▶ [TASK TO COMPLETE]: The answer must be every line of the records in which the string "spikes" appears.

(Saved entries)
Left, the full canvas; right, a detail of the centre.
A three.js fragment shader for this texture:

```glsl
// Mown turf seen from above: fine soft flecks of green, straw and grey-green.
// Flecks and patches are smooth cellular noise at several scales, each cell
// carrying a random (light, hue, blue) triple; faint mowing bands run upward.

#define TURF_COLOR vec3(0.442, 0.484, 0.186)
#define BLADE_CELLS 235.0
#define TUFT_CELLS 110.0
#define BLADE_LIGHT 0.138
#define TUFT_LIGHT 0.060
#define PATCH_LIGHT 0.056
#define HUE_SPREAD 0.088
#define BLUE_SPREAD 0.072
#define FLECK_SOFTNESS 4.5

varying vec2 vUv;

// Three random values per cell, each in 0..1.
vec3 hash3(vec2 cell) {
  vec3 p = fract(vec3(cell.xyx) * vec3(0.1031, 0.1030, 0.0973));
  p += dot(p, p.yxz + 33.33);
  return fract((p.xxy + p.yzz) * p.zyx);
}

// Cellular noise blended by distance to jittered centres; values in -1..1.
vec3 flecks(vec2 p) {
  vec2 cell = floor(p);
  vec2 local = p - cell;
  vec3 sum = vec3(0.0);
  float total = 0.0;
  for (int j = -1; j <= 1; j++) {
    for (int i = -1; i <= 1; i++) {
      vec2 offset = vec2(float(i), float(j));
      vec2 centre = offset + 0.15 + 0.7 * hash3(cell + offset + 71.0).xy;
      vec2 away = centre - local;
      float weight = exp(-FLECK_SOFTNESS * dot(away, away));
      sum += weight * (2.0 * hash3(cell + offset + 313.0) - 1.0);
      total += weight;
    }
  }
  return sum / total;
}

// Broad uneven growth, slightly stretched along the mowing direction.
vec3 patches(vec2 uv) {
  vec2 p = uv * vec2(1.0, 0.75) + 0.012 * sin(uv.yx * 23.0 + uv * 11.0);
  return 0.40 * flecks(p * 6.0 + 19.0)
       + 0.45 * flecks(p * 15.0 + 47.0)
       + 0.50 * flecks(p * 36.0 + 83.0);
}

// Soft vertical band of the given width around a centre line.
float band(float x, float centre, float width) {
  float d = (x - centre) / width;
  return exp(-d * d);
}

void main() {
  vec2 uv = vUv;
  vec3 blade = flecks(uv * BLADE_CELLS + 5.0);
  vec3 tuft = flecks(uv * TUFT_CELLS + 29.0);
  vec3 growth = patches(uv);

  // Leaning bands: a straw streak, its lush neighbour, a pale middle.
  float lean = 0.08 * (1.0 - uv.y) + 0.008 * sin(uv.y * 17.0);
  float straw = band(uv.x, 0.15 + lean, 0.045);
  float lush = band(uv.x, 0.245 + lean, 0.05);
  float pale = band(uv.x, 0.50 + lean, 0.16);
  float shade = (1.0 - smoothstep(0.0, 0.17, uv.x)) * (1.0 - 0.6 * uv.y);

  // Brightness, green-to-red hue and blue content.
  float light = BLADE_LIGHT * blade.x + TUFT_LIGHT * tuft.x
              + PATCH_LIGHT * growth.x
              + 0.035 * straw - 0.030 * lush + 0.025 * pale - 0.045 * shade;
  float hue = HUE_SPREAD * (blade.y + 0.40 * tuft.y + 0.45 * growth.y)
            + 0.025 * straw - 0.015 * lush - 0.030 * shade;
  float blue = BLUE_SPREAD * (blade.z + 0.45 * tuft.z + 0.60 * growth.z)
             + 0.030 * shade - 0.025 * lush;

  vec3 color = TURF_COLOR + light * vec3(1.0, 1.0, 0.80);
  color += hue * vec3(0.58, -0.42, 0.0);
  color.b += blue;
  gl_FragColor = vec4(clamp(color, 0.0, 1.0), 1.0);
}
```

---

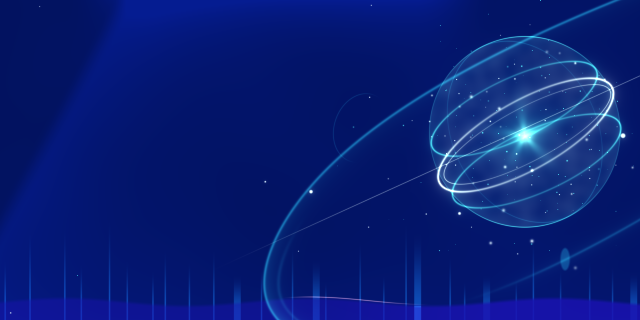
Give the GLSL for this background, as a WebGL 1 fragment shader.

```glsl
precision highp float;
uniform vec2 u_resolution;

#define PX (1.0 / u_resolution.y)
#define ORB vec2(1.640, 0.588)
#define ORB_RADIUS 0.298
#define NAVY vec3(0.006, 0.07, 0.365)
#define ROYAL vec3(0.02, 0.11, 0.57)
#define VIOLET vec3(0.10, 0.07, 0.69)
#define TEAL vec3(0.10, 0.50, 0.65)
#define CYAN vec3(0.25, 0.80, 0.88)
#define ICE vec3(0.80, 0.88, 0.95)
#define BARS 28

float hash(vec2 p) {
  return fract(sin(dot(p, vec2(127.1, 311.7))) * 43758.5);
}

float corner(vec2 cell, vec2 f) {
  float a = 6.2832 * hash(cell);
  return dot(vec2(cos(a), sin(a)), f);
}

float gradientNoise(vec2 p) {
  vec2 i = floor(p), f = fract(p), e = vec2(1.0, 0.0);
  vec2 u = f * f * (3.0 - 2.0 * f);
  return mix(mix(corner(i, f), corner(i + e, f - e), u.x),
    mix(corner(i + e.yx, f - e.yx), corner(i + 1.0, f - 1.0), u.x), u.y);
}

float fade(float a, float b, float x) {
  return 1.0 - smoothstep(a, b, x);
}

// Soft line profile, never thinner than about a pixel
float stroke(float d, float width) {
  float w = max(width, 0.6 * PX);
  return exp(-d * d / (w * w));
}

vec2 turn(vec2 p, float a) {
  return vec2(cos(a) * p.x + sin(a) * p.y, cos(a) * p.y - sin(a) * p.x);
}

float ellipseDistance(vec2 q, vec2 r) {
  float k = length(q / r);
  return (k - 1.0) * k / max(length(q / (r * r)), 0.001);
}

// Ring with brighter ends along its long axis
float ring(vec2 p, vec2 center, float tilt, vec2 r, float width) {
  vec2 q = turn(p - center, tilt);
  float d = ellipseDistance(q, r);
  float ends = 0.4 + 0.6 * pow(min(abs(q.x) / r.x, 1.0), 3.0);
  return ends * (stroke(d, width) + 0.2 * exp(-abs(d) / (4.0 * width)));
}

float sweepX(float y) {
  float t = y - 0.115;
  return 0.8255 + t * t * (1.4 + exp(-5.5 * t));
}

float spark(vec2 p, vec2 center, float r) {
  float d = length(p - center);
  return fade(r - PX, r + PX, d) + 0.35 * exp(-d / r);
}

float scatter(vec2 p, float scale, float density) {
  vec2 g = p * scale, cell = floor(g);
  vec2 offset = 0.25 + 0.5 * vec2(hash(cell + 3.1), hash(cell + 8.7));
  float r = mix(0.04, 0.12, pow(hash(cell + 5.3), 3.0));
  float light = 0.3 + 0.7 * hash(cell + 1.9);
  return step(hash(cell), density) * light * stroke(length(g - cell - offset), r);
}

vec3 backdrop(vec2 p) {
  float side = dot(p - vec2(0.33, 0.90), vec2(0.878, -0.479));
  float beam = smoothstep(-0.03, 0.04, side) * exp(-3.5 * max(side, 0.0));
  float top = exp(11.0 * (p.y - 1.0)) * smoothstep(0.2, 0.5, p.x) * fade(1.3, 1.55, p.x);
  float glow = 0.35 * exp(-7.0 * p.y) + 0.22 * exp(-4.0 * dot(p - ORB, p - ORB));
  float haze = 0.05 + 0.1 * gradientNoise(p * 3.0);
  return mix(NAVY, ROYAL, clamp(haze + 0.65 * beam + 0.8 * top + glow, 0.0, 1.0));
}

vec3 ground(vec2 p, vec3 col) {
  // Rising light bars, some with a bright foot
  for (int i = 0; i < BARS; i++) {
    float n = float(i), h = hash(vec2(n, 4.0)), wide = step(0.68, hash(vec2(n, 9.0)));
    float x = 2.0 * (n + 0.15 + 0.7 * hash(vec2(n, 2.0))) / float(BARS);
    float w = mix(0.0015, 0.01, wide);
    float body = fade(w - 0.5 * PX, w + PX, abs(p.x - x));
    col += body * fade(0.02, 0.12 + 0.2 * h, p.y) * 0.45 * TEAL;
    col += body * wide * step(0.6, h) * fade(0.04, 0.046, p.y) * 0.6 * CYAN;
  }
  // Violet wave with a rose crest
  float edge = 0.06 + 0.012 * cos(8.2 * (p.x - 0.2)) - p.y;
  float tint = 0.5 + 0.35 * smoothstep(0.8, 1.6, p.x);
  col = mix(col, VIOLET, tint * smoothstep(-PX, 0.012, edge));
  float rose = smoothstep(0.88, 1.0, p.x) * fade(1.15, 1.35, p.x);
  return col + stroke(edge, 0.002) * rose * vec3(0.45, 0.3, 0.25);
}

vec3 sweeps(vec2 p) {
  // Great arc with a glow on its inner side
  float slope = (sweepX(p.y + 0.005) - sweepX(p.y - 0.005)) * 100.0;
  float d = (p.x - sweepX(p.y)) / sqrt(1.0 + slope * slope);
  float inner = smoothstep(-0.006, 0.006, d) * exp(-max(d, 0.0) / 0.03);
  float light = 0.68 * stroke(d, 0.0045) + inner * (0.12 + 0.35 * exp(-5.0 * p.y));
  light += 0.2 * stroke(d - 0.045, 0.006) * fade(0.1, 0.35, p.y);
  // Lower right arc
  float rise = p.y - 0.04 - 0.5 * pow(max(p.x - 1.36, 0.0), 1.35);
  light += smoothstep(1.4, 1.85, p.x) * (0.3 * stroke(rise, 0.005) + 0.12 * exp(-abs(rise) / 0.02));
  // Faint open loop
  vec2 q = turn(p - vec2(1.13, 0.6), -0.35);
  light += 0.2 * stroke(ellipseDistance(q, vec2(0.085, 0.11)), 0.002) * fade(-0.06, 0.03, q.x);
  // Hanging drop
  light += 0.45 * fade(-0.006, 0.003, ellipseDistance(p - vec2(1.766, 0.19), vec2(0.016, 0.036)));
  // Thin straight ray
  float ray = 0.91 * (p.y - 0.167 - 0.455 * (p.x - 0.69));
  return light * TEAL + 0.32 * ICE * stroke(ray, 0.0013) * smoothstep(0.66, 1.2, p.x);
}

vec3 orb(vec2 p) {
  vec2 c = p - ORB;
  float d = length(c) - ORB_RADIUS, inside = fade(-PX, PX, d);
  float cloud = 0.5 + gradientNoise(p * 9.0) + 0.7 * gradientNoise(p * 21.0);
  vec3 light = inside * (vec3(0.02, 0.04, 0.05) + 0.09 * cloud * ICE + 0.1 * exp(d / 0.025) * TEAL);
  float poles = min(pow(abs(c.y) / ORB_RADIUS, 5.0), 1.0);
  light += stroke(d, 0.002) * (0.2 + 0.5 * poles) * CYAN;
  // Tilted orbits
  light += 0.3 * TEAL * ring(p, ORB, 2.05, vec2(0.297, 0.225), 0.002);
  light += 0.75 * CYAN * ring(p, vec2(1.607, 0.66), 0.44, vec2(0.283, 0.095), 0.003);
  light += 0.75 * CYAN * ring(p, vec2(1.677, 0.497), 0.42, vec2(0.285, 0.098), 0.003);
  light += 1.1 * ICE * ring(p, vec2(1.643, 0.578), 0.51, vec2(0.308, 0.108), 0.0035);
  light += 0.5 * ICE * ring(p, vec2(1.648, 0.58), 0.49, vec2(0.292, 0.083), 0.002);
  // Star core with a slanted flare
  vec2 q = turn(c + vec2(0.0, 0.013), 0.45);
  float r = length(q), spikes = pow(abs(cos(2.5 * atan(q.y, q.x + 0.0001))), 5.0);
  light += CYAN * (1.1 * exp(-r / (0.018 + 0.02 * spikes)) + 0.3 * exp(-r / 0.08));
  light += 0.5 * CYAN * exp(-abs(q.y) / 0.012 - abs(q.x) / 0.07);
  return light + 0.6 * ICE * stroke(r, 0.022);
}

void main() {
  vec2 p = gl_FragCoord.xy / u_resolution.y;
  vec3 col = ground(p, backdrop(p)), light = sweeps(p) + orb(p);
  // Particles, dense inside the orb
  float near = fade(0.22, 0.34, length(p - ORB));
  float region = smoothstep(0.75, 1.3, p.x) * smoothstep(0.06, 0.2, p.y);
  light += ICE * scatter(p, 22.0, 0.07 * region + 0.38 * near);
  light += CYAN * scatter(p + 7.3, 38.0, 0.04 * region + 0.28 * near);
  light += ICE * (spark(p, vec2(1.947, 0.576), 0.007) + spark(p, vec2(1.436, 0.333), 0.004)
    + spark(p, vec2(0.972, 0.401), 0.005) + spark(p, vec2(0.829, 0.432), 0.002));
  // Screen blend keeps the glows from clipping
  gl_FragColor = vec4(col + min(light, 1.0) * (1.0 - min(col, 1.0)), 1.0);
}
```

...

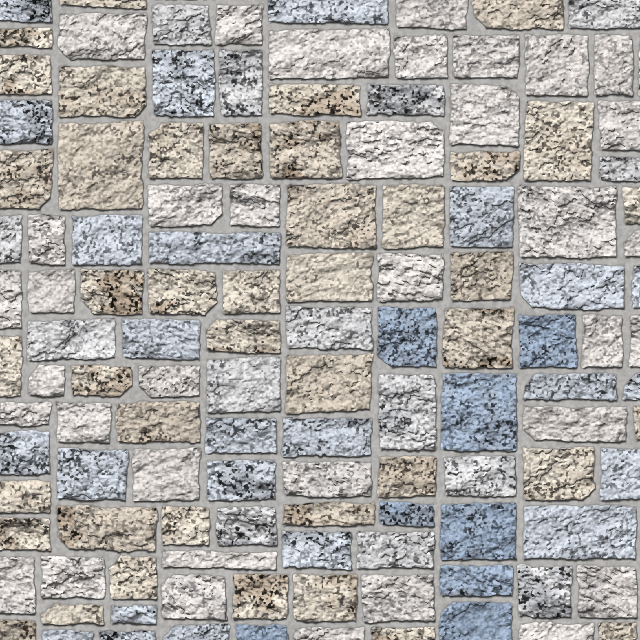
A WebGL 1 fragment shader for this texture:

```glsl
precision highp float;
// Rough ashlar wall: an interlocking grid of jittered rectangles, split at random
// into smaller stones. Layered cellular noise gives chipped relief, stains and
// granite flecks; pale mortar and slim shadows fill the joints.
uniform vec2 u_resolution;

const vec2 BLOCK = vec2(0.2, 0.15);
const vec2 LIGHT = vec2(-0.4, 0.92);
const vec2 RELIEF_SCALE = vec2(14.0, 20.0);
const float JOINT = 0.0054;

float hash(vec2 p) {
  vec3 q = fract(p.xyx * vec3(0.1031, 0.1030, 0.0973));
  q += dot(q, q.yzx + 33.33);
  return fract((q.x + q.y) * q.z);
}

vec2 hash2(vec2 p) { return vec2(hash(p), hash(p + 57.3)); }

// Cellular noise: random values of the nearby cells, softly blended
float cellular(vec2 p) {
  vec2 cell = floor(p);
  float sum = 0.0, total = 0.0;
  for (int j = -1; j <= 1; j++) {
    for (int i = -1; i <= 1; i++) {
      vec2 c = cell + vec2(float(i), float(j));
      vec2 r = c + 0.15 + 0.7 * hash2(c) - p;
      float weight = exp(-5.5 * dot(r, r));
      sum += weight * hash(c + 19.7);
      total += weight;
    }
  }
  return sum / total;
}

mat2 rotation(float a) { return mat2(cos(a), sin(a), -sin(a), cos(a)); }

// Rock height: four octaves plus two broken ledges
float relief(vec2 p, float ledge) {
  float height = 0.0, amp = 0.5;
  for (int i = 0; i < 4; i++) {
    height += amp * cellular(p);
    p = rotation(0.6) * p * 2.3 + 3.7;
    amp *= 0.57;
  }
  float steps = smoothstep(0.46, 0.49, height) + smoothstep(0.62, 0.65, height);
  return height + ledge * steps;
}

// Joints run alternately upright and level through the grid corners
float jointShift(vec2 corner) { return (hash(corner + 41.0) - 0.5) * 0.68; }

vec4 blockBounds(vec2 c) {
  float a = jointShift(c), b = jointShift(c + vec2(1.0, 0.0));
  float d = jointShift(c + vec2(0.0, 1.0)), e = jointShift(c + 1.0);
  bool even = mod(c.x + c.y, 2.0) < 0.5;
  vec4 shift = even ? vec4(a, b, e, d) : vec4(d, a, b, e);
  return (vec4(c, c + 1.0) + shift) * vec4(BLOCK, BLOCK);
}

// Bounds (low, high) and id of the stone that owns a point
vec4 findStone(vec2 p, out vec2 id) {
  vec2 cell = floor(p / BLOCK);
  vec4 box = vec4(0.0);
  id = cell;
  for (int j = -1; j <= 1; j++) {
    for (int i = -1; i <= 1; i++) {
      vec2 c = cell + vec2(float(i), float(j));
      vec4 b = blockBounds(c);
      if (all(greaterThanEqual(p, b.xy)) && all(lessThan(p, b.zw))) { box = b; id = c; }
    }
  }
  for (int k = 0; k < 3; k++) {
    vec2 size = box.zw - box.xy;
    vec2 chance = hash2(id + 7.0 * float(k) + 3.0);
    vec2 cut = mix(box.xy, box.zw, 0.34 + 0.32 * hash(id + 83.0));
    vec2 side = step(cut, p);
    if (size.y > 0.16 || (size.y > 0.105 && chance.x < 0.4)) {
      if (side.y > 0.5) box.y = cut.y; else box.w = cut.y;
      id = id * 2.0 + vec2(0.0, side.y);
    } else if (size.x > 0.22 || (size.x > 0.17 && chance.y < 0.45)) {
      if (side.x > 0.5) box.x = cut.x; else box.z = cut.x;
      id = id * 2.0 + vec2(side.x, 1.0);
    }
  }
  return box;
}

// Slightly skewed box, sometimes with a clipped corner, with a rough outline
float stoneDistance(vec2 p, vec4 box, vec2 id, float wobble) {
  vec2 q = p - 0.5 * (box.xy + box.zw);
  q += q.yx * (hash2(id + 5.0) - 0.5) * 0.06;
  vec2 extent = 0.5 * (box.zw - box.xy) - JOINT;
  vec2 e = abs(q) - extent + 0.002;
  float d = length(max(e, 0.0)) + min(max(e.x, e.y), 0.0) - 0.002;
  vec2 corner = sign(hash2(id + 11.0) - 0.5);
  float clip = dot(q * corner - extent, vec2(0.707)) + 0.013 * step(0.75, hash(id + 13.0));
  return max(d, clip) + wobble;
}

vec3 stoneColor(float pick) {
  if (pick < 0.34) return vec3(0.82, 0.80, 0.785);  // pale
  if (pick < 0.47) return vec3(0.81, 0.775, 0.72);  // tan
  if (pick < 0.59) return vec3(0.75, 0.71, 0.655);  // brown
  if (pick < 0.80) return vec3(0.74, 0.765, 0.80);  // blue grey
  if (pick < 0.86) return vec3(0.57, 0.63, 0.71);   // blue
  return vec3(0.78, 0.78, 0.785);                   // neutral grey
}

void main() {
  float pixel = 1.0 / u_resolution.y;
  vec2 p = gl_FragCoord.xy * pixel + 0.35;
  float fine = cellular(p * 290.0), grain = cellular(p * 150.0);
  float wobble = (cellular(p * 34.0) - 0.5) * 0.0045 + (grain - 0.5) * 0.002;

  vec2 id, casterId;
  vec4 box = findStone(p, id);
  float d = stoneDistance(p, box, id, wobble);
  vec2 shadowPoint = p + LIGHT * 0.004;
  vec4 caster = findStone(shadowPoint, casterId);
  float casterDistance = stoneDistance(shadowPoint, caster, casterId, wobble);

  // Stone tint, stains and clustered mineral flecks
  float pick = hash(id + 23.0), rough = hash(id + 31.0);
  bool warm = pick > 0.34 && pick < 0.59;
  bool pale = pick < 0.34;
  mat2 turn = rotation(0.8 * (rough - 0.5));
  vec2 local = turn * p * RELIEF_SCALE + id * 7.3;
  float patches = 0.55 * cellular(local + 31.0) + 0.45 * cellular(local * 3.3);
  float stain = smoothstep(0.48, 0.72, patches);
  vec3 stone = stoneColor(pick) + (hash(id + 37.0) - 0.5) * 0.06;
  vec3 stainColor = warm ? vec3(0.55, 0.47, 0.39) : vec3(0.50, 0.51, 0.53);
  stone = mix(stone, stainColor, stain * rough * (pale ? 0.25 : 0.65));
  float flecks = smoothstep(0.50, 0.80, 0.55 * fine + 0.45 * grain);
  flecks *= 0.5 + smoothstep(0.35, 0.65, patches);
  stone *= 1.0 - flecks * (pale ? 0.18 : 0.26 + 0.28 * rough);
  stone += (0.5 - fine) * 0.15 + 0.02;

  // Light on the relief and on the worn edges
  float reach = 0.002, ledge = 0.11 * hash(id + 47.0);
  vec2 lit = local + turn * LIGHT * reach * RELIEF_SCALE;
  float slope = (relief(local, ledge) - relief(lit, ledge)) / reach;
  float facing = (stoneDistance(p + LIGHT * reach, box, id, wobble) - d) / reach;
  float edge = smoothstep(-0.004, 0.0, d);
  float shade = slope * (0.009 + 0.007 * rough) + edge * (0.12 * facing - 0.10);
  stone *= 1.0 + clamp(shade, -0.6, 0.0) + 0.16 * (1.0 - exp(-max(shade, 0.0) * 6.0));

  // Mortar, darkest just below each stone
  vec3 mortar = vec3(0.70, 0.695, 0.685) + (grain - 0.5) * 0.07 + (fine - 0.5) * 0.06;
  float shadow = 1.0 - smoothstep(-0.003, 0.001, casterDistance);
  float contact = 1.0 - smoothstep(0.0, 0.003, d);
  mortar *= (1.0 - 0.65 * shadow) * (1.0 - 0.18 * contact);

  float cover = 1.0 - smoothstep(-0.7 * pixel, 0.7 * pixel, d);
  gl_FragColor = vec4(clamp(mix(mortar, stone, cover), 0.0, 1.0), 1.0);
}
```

▶ [ANSWER TO THIS TASK]:
  float r = length(q), spikes = pow(abs(cos(2.5 * atan(q.y, q.x + 0.0001))), 5.0);
  light += CYAN * (1.1 * exp(-r / (0.018 + 0.02 * spikes)) + 0.3 * exp(-r / 0.08));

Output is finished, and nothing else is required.